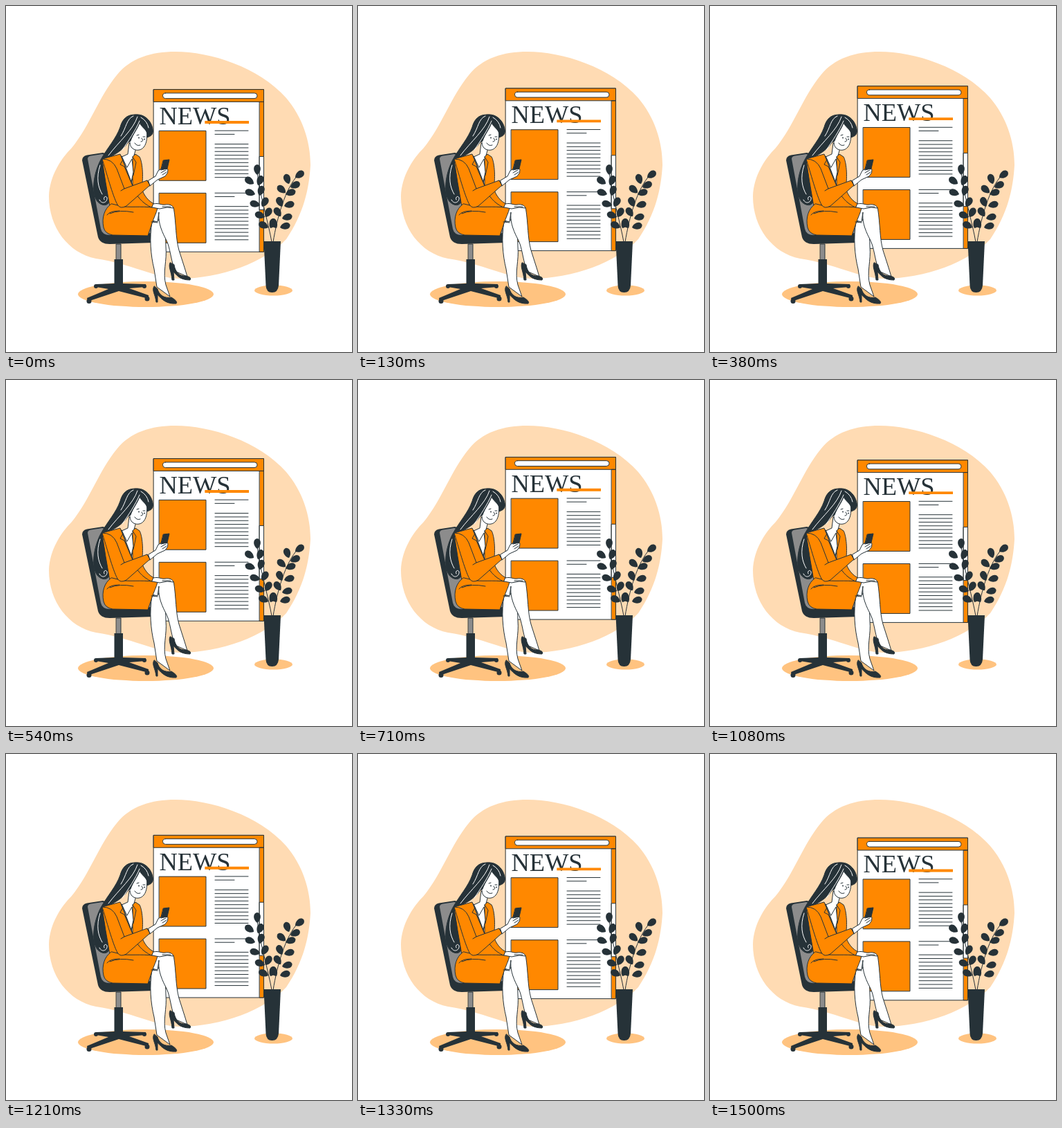
Animation of 500 by 500 pixels, one loop 1.54 s. Source, as an HTML page:

```html
<!DOCTYPE html>
<html lang="en">
<head>
<meta charset="utf-8">
<title>Reading the news</title>
<style>
  html, body { margin: 0; height: 100%; overflow: hidden; background: #fff; }
  svg { display: block; width: 100vw; height: 100vh; }
  .ink { fill: #263238; }
  .orange { fill: #ff8800; }
  .white { fill: #fff; }
  .gray { fill: #8c8c8c; }
  .line { fill: none; }
  .edge { stroke: #263238; stroke-width: 1; stroke-linejoin: round; stroke-linecap: round; }
  .shine { fill: none; stroke: #fff; stroke-width: 1; stroke-linecap: round; }
  text { font: 36.4px "Liberation Serif", Tinos, serif; }
</style>
</head>
<body>
<svg viewBox="0 0 500 500">
  <path fill="#ffdbb3" d="M245 66C295 66 365 88 405 133C428 160 440 195 440 230C438 265 430 300 405 337C375 370 310 394 250 394C215 393 180 372 130 365C90 357 62 320 62 275C63 245 80 220 95 205C120 175 135 130 160 100C180 75 210 66 245 66Z"/>
  <g fill="#ffc380">
    <ellipse cx="202" cy="416.5" rx="98" ry="18.5"/>
    <ellipse cx="386.5" cy="411" rx="27.5" ry="7.5"/>
  </g>

  <g id="page">
    <g class="edge">
      <path class="white" d="M213.5 121.2H372.5V355.8H213.5Z"/>
      <path class="orange" d="M213.5 121.2H372.5V139H213.5ZM366.5 139H372.5V355.8H366.5Z"/>
      <path class="white" d="M366.5 218H372.5V295H366.5Z"/>
      <rect class="white" x="226.5" y="126.4" width="136.5" height="7.8" rx="3.9"/>
      <path class="orange" d="M221.5 180.9H289V252.8H221.5ZM221.5 270.9H289V342.8H221.5Z"/>
      <path class="line" id="print"/>
    </g>
    <text class="ink" x="221.5" y="171.3">NEWS</text>
    <path class="orange" d="M287.3 166.6H351V170.5H287.3Z"/>
  </g>

  <g id="plant" class="ink">
    <path class="edge line" d="M384 341C379 312 367 275 363 240M386 341C392 305 403 265 422 244"/>
    <path d="M372.5 340H397L394 404Q393 414 384.500 414Q376 414 375.500 404Z"/>
  </g>

  <g id="chair">
    <path class="ink" d="M110 223Q110 217 117 215.500L140 212L150 215L158 316L215 325L214 342L150 344Q136 344 133 334Z"/>
    <path class="gray" d="M118 221Q118 217 123 216.500L139 214L148 217L157 315L212 321V328L150 331Q139 331 137 322Z"/>
    <path class="gray edge" d="M159.500 344H166V367H159.500Z"/>
    <path class="ink" d="M156.500 366H169V401L202 402V406L178 408L206 418V423L163 412L118 427L117 422L148 409L130 406V402L156.500 401Z"/>
    <g class="ink">
      <circle cx="130" cy="405" r="3"/><circle cx="120" cy="426.500" r="3.500"/>
      <circle cx="200" cy="405" r="3"/><circle cx="204" cy="423" r="3.500"/>
    </g>
  </g>

  <g id="woman" class="edge">
    <path class="white" d="M211 312C207 335 209 360 214 380L218 406L237 420L231 403C226 385 233 368 231 348L230 308Z"/>
    <path class="white" d="M216 294C225 287 240 284 242.500 293C246 315 245 335 250 353L258 378L262 391L246 384L241 373C237 357 236 346 231 337C222 320 220 309 221 298L219 312L211 310Z"/>
    <path class="ink" d="M237 371C234 377 239 383 240 396H243L242 384C248 391 253 396 266 396Q269 392 260 390C250 391 244 383 243 374Z"/>
    <path class="ink" d="M214 405C210 411 216 417 217 428H219L219 417C225 424 232 431 246 430Q249 427 239 421C228 423 221 417 219 409Z"/>

    <path class="ink" d="M186 157C174 157 168 164 165 175C159 192 147 204 137 222C126 243 124 268 130 279C134 288 146 291 149 283C150 272 145 258 142 240L148 219C162 213 172 205 179 193L200 176Z"/>
    <path class="white" d="M178 198L176 214L165 219L180 258L186 240L184 219L187 209Z"/>
    <path class="white" d="M182 178C179 190 177 200 182 205C187 210 195 209 199 204C204 198 204 188 204 178L191 165Z"/>
    <path class="ink" d="M186 157C203 155 212 170 212.500 181C212 188 206 189 203.500 190C206 179 198 178 193 169C190 178 184 184 180 195L174 198L176 172Z"/>
    <path class="shine" d="M190 160C184 179 163 196 148 216M184 159C174 163 174 176 166 188M193 166C187 180 177 195 168 208M136 230C130 248 133 262 139 272M135 280C139 288 147 283 146 277C144 273 140 277 142 280M195 161Q204 166 206 176"/>
    <path class="line" d="M186 198Q189 203 194 201M196 191Q200 196 195 196M189 187L192 186M198 189L201 189"/>
    <circle class="ink" cx="192" cy="190.500" r=".6"/><circle class="ink" cx="200" cy="192.500" r=".6"/>

    <path class="orange" d="M139 221L165 214L171 229L183 259L183 218L187 214L193 218C197 225 199 246 196 263C199 274 206 282 214 286L211 291L180 292L150 290L144 255Z"/>
    <path class="white" d="M167 217L181 254L184 240L182 221L175 233Z"/>
    <path class="line" d="M169 222L165 229L171 232L183 260M183 218L188 226L184 245M185 262C187 274 197 285 210 291"/>
    <path class="orange" d="M152 286C142 293 138 306 141 320Q143 329 154 331L205 332L211 314C214 305 217 300 219 292C202 289 184 291 170 290Z"/>
    <path class="line" d="M146 302Q150 296 164 296M150 300Q164 294 184 298M210 312L219 313"/>
    <path class="white" d="M213 286C221 284 224 288 230 287C238 286 241 289 242 292L233 291L222 293L211 291Z"/>
    <path class="line" d="M226 290L238 290"/>
    <path class="white" d="M206 252L216 246L220 238L226 234L234 236Q235 241 230 246L219 251L208 260Z"/>
    <path class="ink" d="M227.500 223L236 222L233 235L224 237Z"/>
    <path class="line" d="M224 241L231 237M226 244L232 240"/>
    <path class="orange" d="M139 221C145 240 154 274 161 287Q165 294 174 289L208 259L204 252L171 264L160 235Q154 221 139 221Z"/>
    <path class="line" d="M171 264L166 267M204 252L208 259"/>
  </g>
</svg>
<script>
const svgNS = "http://www.w3.org/2000/svg";
const page = document.getElementById("page");
const plant = document.getElementById("plant");

// Two articles: a two-line heading and ten lines of print
let print = "";
for (const top of [180.7, 270.8]) {
  print += `M302 ${top}H350M302 ${top + 5.2}H330`;
  for (let row = 0; row < 10; row++) print += `M302 ${top + 19.4 + row * 5.35}H350`;
}
document.getElementById("print").setAttribute("d", print);

// Leaves: base x, base y, tilt in degrees
const leaves = [
  [363, 244, 0], [358, 257, -55], [364, 259, 25], [360, 272, -72], [366, 274, 18],
  [367, 288, -75], [370, 290, 30], [374, 305, -70], [375, 305, 30], [379, 320, -65], [382, 321, 25],
  [418, 248, 55], [409, 257, -20], [411, 262, 65], [404, 270, -50], [404, 272, 72],
  [399, 290, -25], [402, 289, 75], [397, 304, -35], [399, 307, 75], [391, 321, -30], [396, 320, 75]
];
for (const [x, y, tilt] of leaves) {
  const leaf = document.createElementNS(svgNS, "path");
  leaf.setAttribute("d", "M0 0C6-4 7-14 0-15C-7-14-6-4 0 0Z");
  leaf.setAttribute("transform", `translate(${x} ${y}) rotate(${tilt})`);
  plant.append(leaf);
}

// The page floats up 10 units and back at a constant speed, in discrete steps
const LOOP = 1540, STEPS = 37, RISE = 10;
function draw() {
  const time = performance.now() % LOOP;
  const step = Math.floor(time * STEPS / LOOP + 0.1);
  const phase = (step + 1) / STEPS % 1;
  const lift = RISE * (1 - Math.abs(1 - 2 * phase));
  page.setAttribute("transform", `translate(0 ${-lift})`);
  requestAnimationFrame(draw);
}
draw();
</script>
</body>
</html>
```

◇ ◇ ◇ ◇

# EXERCISE AIM
Could you find every line in the records above that has the string "translate" and copy it?

# REPLY TO THE TASK
  leaf.setAttribute("transform", `translate(${x} ${y}) rotate(${tilt})`);
  page.setAttribute("transform", `translate(0 ${-lift})`);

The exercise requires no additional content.